By Mikkel Hyldebrandt

After watching street preachers antagonize people year after year at Atlanta Pride, artist Matthew Terrell created what also proved to be his most ambitious work yet – “the Hate Shield” – that debuted on October 12 at Pride. 

Your project, “the Hate Shield,” debuted at the recently concluded Atlanta Pride. Tell us a little bit about what they are? 

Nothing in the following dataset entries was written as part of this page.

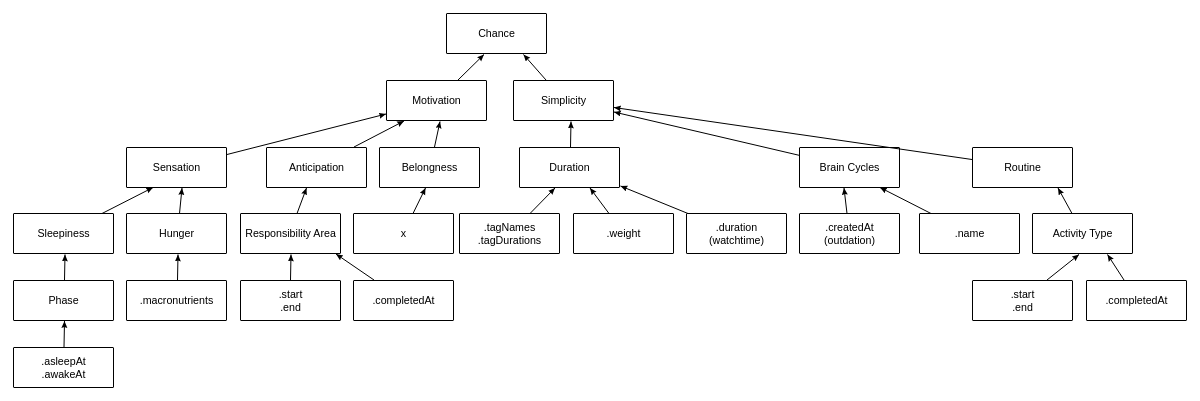
<!DOCTYPE html>
<html lang="en">
<head>
<meta charset="utf-8">
<title>Chance factor tree</title>
<style>
  :root { --paper: #fff; --ink: #000; }
  * { box-sizing: border-box; }
  body { margin: 0; background: var(--paper); }
  .tree {
    position: relative;
    width: 1200px;
    height: 401px;
    overflow: hidden;
    background: var(--paper);
    color: var(--ink);
    font: 10.67px/13px "Liberation Sans", Arial, sans-serif;
  }
  .node {
    position: absolute;
    left: var(--x);
    top: var(--y);
    width: 101px;
    height: 41px;
    display: flex;
    align-items: center;
    justify-content: center;
    text-align: center;
    white-space: nowrap;
    border: 1px solid var(--ink);
    border-radius: 1px;
    background: var(--paper);
  }
  .level-1 { --y: 13px; }
  .level-2 { --y: 80px; }
  .level-3 { --y: 147px; }
  .level-4 { --y: 213px; }
  .level-5 { --y: 280px; }
  .level-6 { --y: 347px; }
  .links { position: absolute; left: 0; top: 0; }
  .links line { stroke: var(--ink); stroke-width: 1; marker-end: url(#arrowhead); }
  .links marker path { fill: var(--ink); }
</style>
</head>
<body>
<main class="tree">
  <div class="node level-1" style="--x:446px">Chance</div>

  <div class="node level-2" style="--x:386px">Motivation</div>
  <div class="node level-2" style="--x:513px">Simplicity</div>

  <div class="node level-3" style="--x:126px">Sensation</div>
  <div class="node level-3" style="--x:266px">Anticipation</div>
  <div class="node level-3" style="--x:379px">Belongness</div>
  <div class="node level-3" style="--x:519px">Duration</div>
  <div class="node level-3" style="--x:799px">Brain Cycles</div>
  <div class="node level-3" style="--x:972px">Routine</div>

  <div class="node level-4" style="--x:13px">Sleepiness</div>
  <div class="node level-4" style="--x:126px">Hunger</div>
  <div class="node level-4" style="--x:240px">Responsibility Area</div>
  <div class="node level-4" style="--x:353px">x</div>
  <div class="node level-4" style="--x:459px">.tagNames<br>.tagDurations</div>
  <div class="node level-4" style="--x:573px">.weight</div>
  <div class="node level-4" style="--x:686px">.duration<br>(watchtime)</div>
  <div class="node level-4" style="--x:799px">.createdAt<br>(outdation)</div>
  <div class="node level-4" style="--x:919px">.name</div>
  <div class="node level-4" style="--x:1032px">Activity Type</div>

  <div class="node level-5" style="--x:13px">Phase</div>
  <div class="node level-5" style="--x:126px">.macronutrients</div>
  <div class="node level-5" style="--x:240px">.start<br>.end</div>
  <div class="node level-5" style="--x:353px">.completedAt</div>
  <div class="node level-5" style="--x:972px">.start<br>.end</div>
  <div class="node level-5" style="--x:1086px">.completedAt</div>

  <div class="node level-6" style="--x:13px">.asleepAt<br>.awakeAt</div>

  <svg class="links" width="1200" height="401" viewBox="0 0 1200 401" aria-hidden="true">
    <defs>
      <marker id="arrowhead" markerUnits="userSpaceOnUse" markerWidth="8" markerHeight="8" refX="7" refY="3" orient="auto">
        <path d="M0 0L7 3L0 6L1 3Z"/>
      </marker>
    </defs>
    <g class="to-chance">
      <line x1="458" y1="80" x2="484" y2="54.5"/>
      <line x1="546" y1="80" x2="523.5" y2="54.5"/>
    </g>
    <g class="to-motivation">
      <line x1="227" y1="154.5" x2="386" y2="114"/>
      <line x1="354" y1="147" x2="404" y2="121"/>
      <line x1="434.5" y1="147" x2="440" y2="121.5"/>
    </g>
    <g class="to-simplicity">
      <line x1="570.5" y1="147" x2="571" y2="121.5"/>
      <line x1="800" y1="155.5" x2="614" y2="112"/>
      <line x1="972" y1="159.5" x2="614" y2="107.5"/>
    </g>
    <g class="to-level-3">
      <line x1="102" y1="213.5" x2="153" y2="187.5"/>
      <line x1="179.5" y1="213.5" x2="182" y2="188"/>
      <line x1="297" y1="213.5" x2="306.5" y2="188"/>
      <line x1="413" y1="213.5" x2="425.5" y2="188"/>
      <line x1="530" y1="213.5" x2="555" y2="188"/>
      <line x1="609" y1="213.5" x2="590" y2="188"/>
      <line x1="688" y1="213.5" x2="620.5" y2="186"/>
      <line x1="847" y1="213.5" x2="844" y2="188"/>
      <line x1="931" y1="213.5" x2="880" y2="187.5"/>
      <line x1="1072" y1="213.5" x2="1058" y2="188"/>
    </g>
    <g class="to-level-4">
      <line x1="64.5" y1="280" x2="65" y2="254.5"/>
      <line x1="177.5" y1="280" x2="178" y2="254.5"/>
      <line x1="290.5" y1="280" x2="291" y2="254.5"/>
      <line x1="374" y1="280" x2="336" y2="254"/>
      <line x1="1047" y1="280" x2="1079" y2="254.5"/>
      <line x1="1124" y1="280" x2="1107.5" y2="254.5"/>
    </g>
    <g class="to-level-5">
      <line x1="64" y1="347" x2="64.5" y2="321"/>
    </g>
  </svg>
</main>
</body>
</html>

I came up with this idea about three years ago, when I watched as street preacher, Ruben Israel kept on creating near-violent situations at the entrance of Piedmont Park for Pride. He would antagonize people walking by with his bullhorn, and then get up into his face. The police officers were constantly keeping people from throwing fists—which is what Ruben and his gang want: a proof that gays are violent and a lawsuit he can file against someone. In front of Ruben were some people from Pansy Patrol who had bravely left their post of the Westboro people, who only carry signs but not bullhorns. These intrepid folks were trying to yell “LOVE” over a 120-decibel bullhorn, which just makes them lose their voice. It was such chaos, and I wanted to find a way to diffuse the situation. After watching Ruben’s group for years, I designed “The Hate Shield” with grants from Fulton County Arts and Culture and the Atlanta Mayor’s Office of Cultural Affairs. The shield is mobile sound dampening wall units that are 4×8 feet each and weigh under 20 pounds. They can be lifted very high into the air because Ruben’s crew sometimes lifts their megaphones to point at people. On the backside of each panel is a mirror, so the hate preachers have to look at themselves the entire time they are out there. I wanted to have a conceptual aspect to the piece. These hate preachers need to be convicted in their own conscience by seeing their hate reflected back at them.

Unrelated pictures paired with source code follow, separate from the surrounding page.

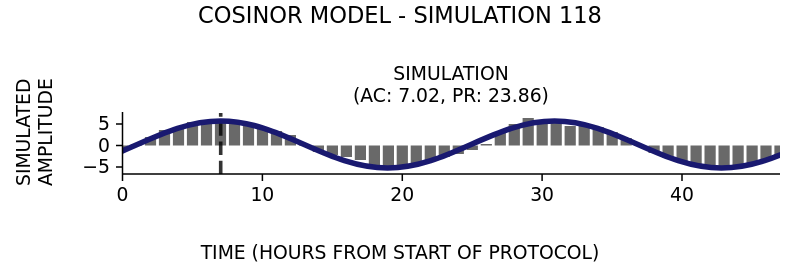
<!DOCTYPE html>
<html lang="en">
<head>
<meta charset="utf-8">
<title>Cosinor model - simulation 118</title>
<style>
:root {
  --paper: #ffffff;
  --ink: #000000;
  --bar: #696969;
  --fit: #191970;
}
* { box-sizing: border-box; margin: 0; }
body {
  width: 801px;
  height: 267px;
  overflow: hidden;
  background: var(--paper);
  color: var(--ink);
  font: 18.75px/22px "DejaVu Sans", sans-serif;
  white-space: nowrap;
}
.figure {
  display: grid;
  width: 801px;
  height: 267px;
  padding-left: 13px;
  grid-template-columns: 43px 53px 692px;
  grid-template-rows: 30px 33px 44px 75px 26px 31px 28px;
}
.title {
  grid-area: 1 / 1 / 2 / 4;
  margin-left: -13px;
  padding-right: 1px;
  font-size: 22.5px;
  font-weight: 400;
  line-height: 30px;
  text-align: center;
}
.subtitle {
  grid-area: 3 / 3;
  padding-right: 8px;
  font-size: inherit;
  font-weight: 400;
  text-align: center;
}
.y-label {
  grid-area: 3 / 1 / 6 / 2;
  padding-top: 6px;
  line-height: 21.5px;
  text-align: center;
  writing-mode: vertical-rl;
  transform: rotate(180deg);
}
.y-ticks {
  grid-area: 4 / 2;
  display: flex;
  flex-direction: column;
  margin-right: -1px;
  padding-top: 6px;
  line-height: 21.5px;
  text-align: right;
}
.chart { grid-area: 4 / 3; display: block; }
.x-ticks {
  grid-area: 5 / 3;
  display: grid;
  grid-template-columns: repeat(5, 139.9px);
  margin-left: -56.5px;
  line-height: 26px;
  text-align: center;
}
.x-label {
  grid-area: 7 / 1 / 8 / 4;
  margin-left: -13px;
  padding-right: 1px;
  line-height: 28px;
  text-align: center;
}
.bars { fill: none; stroke: var(--bar); stroke-width: 11.2; }
.acrophase { stroke: var(--ink); stroke-opacity: .8; stroke-width: 3.6; stroke-dasharray: 13.3 5.8; }
.fit { fill: none; stroke: var(--fit); stroke-width: 5.6; }
.axes { fill: none; stroke: var(--ink); stroke-width: 1.5; }
</style>
</head>
<body>
<main class="figure">
  <h1 class="title">COSINOR MODEL - SIMULATION 118</h1>
  <h2 class="subtitle">SIMULATION<br>(AC: 7.02, PR: 23.86)</h2>
  <div class="y-label">SIMULATED<br>AMPLITUDE</div>
  <div class="y-ticks"><span>5</span><span>0</span><span>−5</span></div>
  <svg class="chart" width="692" height="75" viewBox="109 107 692 75" role="img" aria-label="Hourly simulated amplitude bars with fitted cosine curve">
    <defs>
      <clipPath id="plot-area"><rect x="122" y="107" width="658" height="67"/></clipPath>
    </defs>
    <g clip-path="url(#plot-area)">
      <path class="bars" d="M122.5 145.5V150M136.5 145.5V144M150.5 145.5V137M164.5 145.5V130M178.5 145.5V127M192.5 145.5V122M206.5 145.5V122M220.5 145.5V121M234.5 145.5V122M248.5 145.5V124M262.5 145.5V127M276.5 145.5V131M290.4 145.5V135M304.4 145.5V144M318.4 145.5V152M332.4 145.5V155M346.4 145.5V157M360.4 145.5V160M374.4 145.5V167M388.4 145.5V169M402.3 145.5V167M416.3 145.5V165M430.3 145.5V161M444.3 145.5V157M458.3 145.5V154M472.3 145.5V150M486.3 145.5V144M500.3 145.5V132M514.3 145.5V124M528.2 145.5V118M542.2 145.5V121M556.2 145.5V121M570.2 145.5V126M584.2 145.5V125M598.2 145.5V127M612.2 145.5V132M626.2 145.5V138M640.1 145.5V146M654.1 145.5V153M668.1 145.5V158M682.1 145.5V162M696.1 145.5V165M710.1 145.5V167M724.1 145.5V168M738.1 145.5V168M752.1 145.5V165M766 145.5V161M780 145.5V156"/>
      <line class="acrophase" x1="220.7" y1="174" x2="220.7" y2="113"/>
      <path class="fit" d="M53.8 168C114.6 168 159.9 121 220.7 121S326.8 168 387.6 168S493.7 121 554.5 121S660.6 168 721.4 168S827.5 121 888.3 121"/>
    </g>
    <path class="axes" d="M122.5 112V174H780M116 124H122M116 145.5H122M116 167H122M122.5 174V181M262.4 174V181M402.3 174V181M542.1 174V181M682 174V181"/>
  </svg>
  <div class="x-ticks"><span>0</span><span>10</span><span>20</span><span>30</span><span>40</span></div>
  <div class="x-label">TIME (HOURS FROM START OF PROTOCOL)</div>
</main>
</body>
</html>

What do you think is the most powerful feature of “the Hate Shield”?

I think the physical barrier aspect is the one that most people don’t realize is incredibly powerful. We made sure that the hate preachers could literally not see anybody, and so they were not able to target people, make eye contact, and pick fights. In previous years I saw the police constantly stopping fights from breaking out. That didn’t happen once. In fact, we had so much of a barrier that many people walking by had no clue what was going on behind the walls. My number one goal for this project was for the average Pride-goer to not even notice these hate preachers, and to have a lovely uninterrupted day at the festival.

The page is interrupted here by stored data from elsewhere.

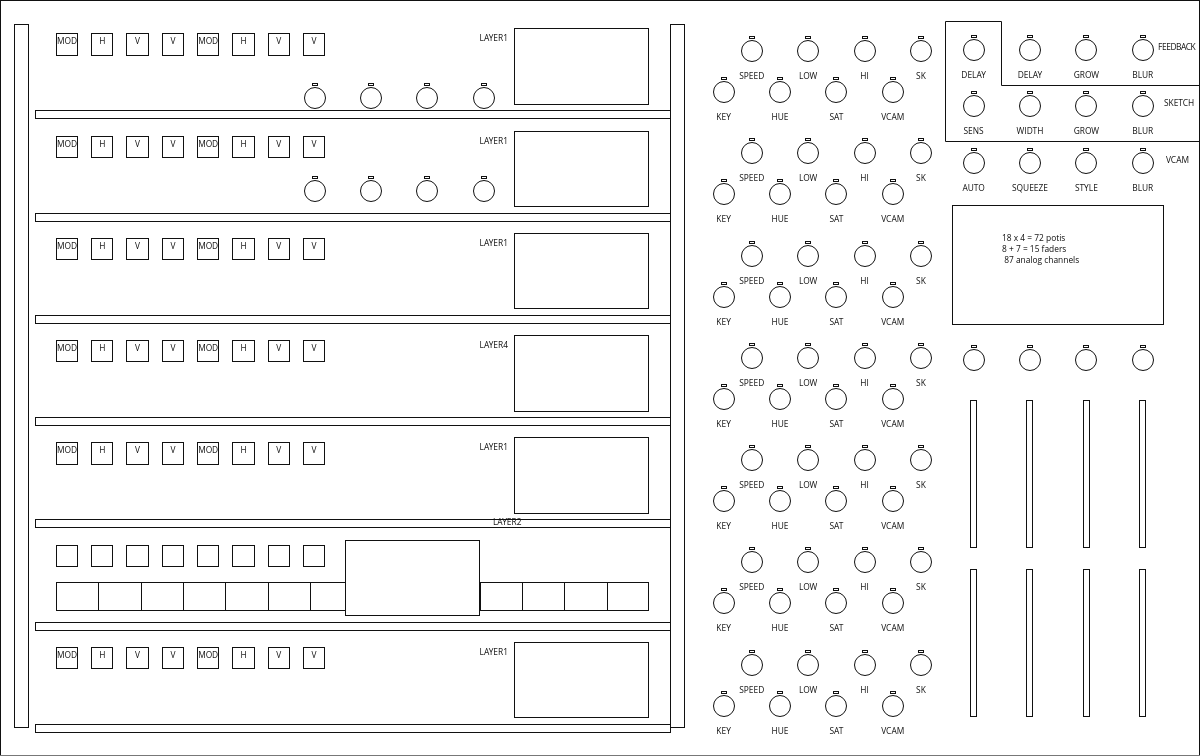
<!DOCTYPE html>
<html lang="en">
<head>
<meta charset="utf-8">
<title>Video mixer control surface</title>
<style>
:root { --ink: #111; --edge: #777; --paper: #fff; --line: 1px solid var(--ink); --pitch: 56.4px; }
*, *::before, *::after { box-sizing: border-box; margin: 0; padding: 0; }
html, body { width: 1200px; height: 756px; overflow: hidden; background: var(--paper); }
ul { list-style: none; }
.surface {
  display: grid; grid-template-columns: 695px 250px 255px;
  width: 1200px; height: 756px; overflow: hidden; position: relative;
  color: var(--ink); font: 8.4px/10px "Open Sans", "Noto Sans", sans-serif;
  white-space: nowrap;
  box-shadow: inset 0 -1px 0 var(--edge), inset 0 0 0 1px var(--ink);
}

/* Knobs: LED, dial, label */
.knobs { display: grid; grid-template-columns: repeat(4, var(--pitch)); height: 41px; }
.knobs li { display: flex; flex-direction: column; align-items: center; }
.knobs li::before { content: ""; order: -2; flex: none; width: 6px; height: 3px; margin-bottom: 1px; border: var(--line); }
.knobs li::after { content: ""; order: -1; flex: none; width: 22px; height: 22px; margin-bottom: 9px; border: var(--line); border-radius: 50%; }

/* Layer stack */
.mixer { display: flex; padding-left: 14px; }
.rail { flex: none; width: 15px; height: 704px; margin-top: 24px; border: var(--line); }
.stack { flex: none; display: grid; grid-template-rows: repeat(7, 102.25px); width: 636px; margin: 17.4px -1px 0 6px; }
.layer { position: relative; display: flex; align-items: flex-start; min-height: 0; padding: 11px 22px 0 21px; }
.layer::after { content: ""; position: absolute; left: 0; right: 0; bottom: .4px; height: 9px; border: var(--line); }
.pads { display: grid; grid-template-columns: repeat(8, 35.3px); margin: 5px 0 0 -.2px; }
.pads li { display: flex; justify-content: center; width: 22.3px; height: 22.3px; padding-top: 2px; border: var(--line); letter-spacing: -.1px; }
.layer h2 { font: inherit; margin: 5px 6px 0 auto; }
.screen { flex: none; width: 135px; height: 76.5px; border: var(--line); background: var(--paper); }
.layer .knobs { position: absolute; left: 251.4px; top: 66px; }
.layer .knobs.raised { top: 56px; }
.master h2 { position: absolute; left: 458px; top: -11.4px; margin: 0; }
.master .screen { position: absolute; left: 310px; top: 11.5px; height: 76px; }
.strip { position: absolute; left: 21px; top: 53.5px; width: 593px; height: 29px; display: grid; grid-template-columns: 41.3px repeat(12, 42.36px) 1fr; border: var(--line); }
.strip li + li { border-left: var(--line); }

/* Channel knob banks */
.banks { display: grid; grid-template-rows: repeat(7, 102.3px); padding: 36px 0 0 .4px; }
.bank .knobs:first-child { margin-left: 28.2px; }

/* Output section */
.output { position: relative; }
.output .knobs, .faders { margin-left: .4px; }
.zone { position: absolute; left: 0; top: 0; width: 255px; height: 150px; fill: none; stroke: var(--ink); }
.effects { position: relative; padding-top: 35px; height: 205px; }
.effect { display: flex; height: 56.3px; }
.effect h2 { font: inherit; margin: 7px 0 0 -7px; }
.effect:first-child h2 { margin-left: -13px; letter-spacing: -.4px; }
.effect:last-child h2 { margin-left: -5px; }
.note { width: 212px; height: 120px; margin: 0 0 20px 7px; padding: 26px 0 0 49px; border: var(--line); line-height: 11.2px; white-space: pre; }
.faders { display: grid; grid-template: repeat(2, 147.5px) / repeat(4, var(--pitch)); row-gap: 21.5px; justify-items: center; margin-top: 14px; }
.faders li { width: 7px; border: var(--line); }
</style>
</head>
<body>
<main class="surface">
  <section class="mixer">
    <div class="rail"></div>
    <div class="stack">
      <article class="layer">
        <ul class="pads"><li>MOD</li><li>H</li><li>V</li><li>V</li><li>MOD</li><li>H</li><li>V</li><li>V</li></ul>
        <h2>LAYER1</h2><div class="screen"></div>
        <ul class="knobs"><li></li><li></li><li></li><li></li></ul>
      </article>
      <article class="layer">
        <ul class="pads"><li>MOD</li><li>H</li><li>V</li><li>V</li><li>MOD</li><li>H</li><li>V</li><li>V</li></ul>
        <h2>LAYER1</h2><div class="screen"></div>
        <ul class="knobs raised"><li></li><li></li><li></li><li></li></ul>
      </article>
      <article class="layer">
        <ul class="pads"><li>MOD</li><li>H</li><li>V</li><li>V</li><li>MOD</li><li>H</li><li>V</li><li>V</li></ul>
        <h2>LAYER1</h2><div class="screen"></div>
      </article>
      <article class="layer">
        <ul class="pads"><li>MOD</li><li>H</li><li>V</li><li>V</li><li>MOD</li><li>H</li><li>V</li><li>V</li></ul>
        <h2>LAYER4</h2><div class="screen"></div>
      </article>
      <article class="layer">
        <ul class="pads"><li>MOD</li><li>H</li><li>V</li><li>V</li><li>MOD</li><li>H</li><li>V</li><li>V</li></ul>
        <h2>LAYER1</h2><div class="screen"></div>
      </article>
      <article class="layer master">
        <ul class="pads"><li></li><li></li><li></li><li></li><li></li><li></li><li></li><li></li></ul>
        <h2>LAYER2</h2>
        <ul class="strip"><li></li><li></li><li></li><li></li><li></li><li></li><li></li><li></li><li></li><li></li><li></li><li></li><li></li><li></li></ul>
        <div class="screen"></div>
      </article>
      <article class="layer">
        <ul class="pads"><li>MOD</li><li>H</li><li>V</li><li>V</li><li>MOD</li><li>H</li><li>V</li><li>V</li></ul>
        <h2>LAYER1</h2><div class="screen"></div>
      </article>
    </div>
    <div class="rail"></div>
  </section>

  <section class="banks">
    <div class="bank">
      <ul class="knobs"><li>SPEED</li><li>LOW</li><li>HI</li><li>SK</li></ul>
      <ul class="knobs"><li>KEY</li><li>HUE</li><li>SAT</li><li>VCAM</li></ul>
    </div>
    <div class="bank">
      <ul class="knobs"><li>SPEED</li><li>LOW</li><li>HI</li><li>SK</li></ul>
      <ul class="knobs"><li>KEY</li><li>HUE</li><li>SAT</li><li>VCAM</li></ul>
    </div>
    <div class="bank">
      <ul class="knobs"><li>SPEED</li><li>LOW</li><li>HI</li><li>SK</li></ul>
      <ul class="knobs"><li>KEY</li><li>HUE</li><li>SAT</li><li>VCAM</li></ul>
    </div>
    <div class="bank">
      <ul class="knobs"><li>SPEED</li><li>LOW</li><li>HI</li><li>SK</li></ul>
      <ul class="knobs"><li>KEY</li><li>HUE</li><li>SAT</li><li>VCAM</li></ul>
    </div>
    <div class="bank">
      <ul class="knobs"><li>SPEED</li><li>LOW</li><li>HI</li><li>SK</li></ul>
      <ul class="knobs"><li>KEY</li><li>HUE</li><li>SAT</li><li>VCAM</li></ul>
    </div>
    <div class="bank">
      <ul class="knobs"><li>SPEED</li><li>LOW</li><li>HI</li><li>SK</li></ul>
      <ul class="knobs"><li>KEY</li><li>HUE</li><li>SAT</li><li>VCAM</li></ul>
    </div>
    <div class="bank">
      <ul class="knobs"><li>SPEED</li><li>LOW</li><li>HI</li><li>SK</li></ul>
      <ul class="knobs"><li>KEY</li><li>HUE</li><li>SAT</li><li>VCAM</li></ul>
    </div>
  </section>

  <section class="output">
    <svg class="zone" viewBox="0 0 255 150" aria-hidden="true"><polygon points="0.5,21.5 56.5,21.5 56.5,85.5 254.5,85.5 254.5,141.5 0.5,141.5"/></svg>
    <div class="effects">
      <div class="effect"><ul class="knobs"><li>DELAY</li><li>DELAY</li><li>GROW</li><li>BLUR</li></ul><h2>FEEDBACK</h2></div>
      <div class="effect"><ul class="knobs"><li>SENS</li><li>WIDTH</li><li>GROW</li><li>BLUR</li></ul><h2>SKETCH</h2></div>
      <div class="effect"><ul class="knobs"><li>AUTO</li><li>SQUEEZE</li><li>STYLE</li><li>BLUR</li></ul><h2>VCAM</h2></div>
    </div>
    <p class="note">18 x 4 = 72 potis
8 + 7 = 15 faders
 87 analog channels</p>
    <ul class="knobs"><li></li><li></li><li></li><li></li></ul>
    <ul class="faders"><li></li><li></li><li></li><li></li><li></li><li></li><li></li><li></li></ul>
  </section>
</main>
</body>
</html>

How do you think your shields work differently from other groups trying to shield a gay parade or event from anti-LGBTQ protesters?

What I realized early on is that sound is a weapon. These hate preachers were using their ability to project sound as an offensive tactic. Pansy Patrol and Angel Action do an incredible job of blocking site of the protestors and their signs, as well as adding a general bit of levity and LOVE to a tense situation. But, as arms races go, some of the hate preachers use their megaphones to blast through the Pansies and Angels. That’s where The Hate Shield comes in. When you have broadcast sound, the first line of defense needs to neutralize it. When we combined The Hate Shield with the Pansies and Angels—it was an incredible scene. The Pansies were singing “All You Need is Love,” and with the help of The Hate Shield, you couldn’t hear the preachers at all.

You have received quite a bit of positive response (CNN, WABE, OUT.com, Advocate, and more) – what does that tell you?

I never realized the scale of the problem. I have people reaching out to me from all over the country with similar problems. Lots of women’s health clinics, small-town Prides, events like Mardi Gras, New Year’s Eve events, college campuses. These hate preachers are all over the place. There are so many people in this country looking for a nonviolent solution for the hate being broadcast at their event. I hope to help solve this issue with my work.

What are your plans – and hopes – for the future of “the Hate Shield?”

Look for Hate Shield V2.0: PHALANX next year. I have a vision for a highly portable model that can be maneuvered by a single person. When combining multiple PHALANX units, you will have the ultimate sound shield at your event. I am looking for engineers, business people, and anyone who wants to invest in creating nonviolent solutions for countering hate and condemnation.

How do you get “the Hate Shield” to come to your event?

Go to thehateshield.com, and email info@thehateshield.com.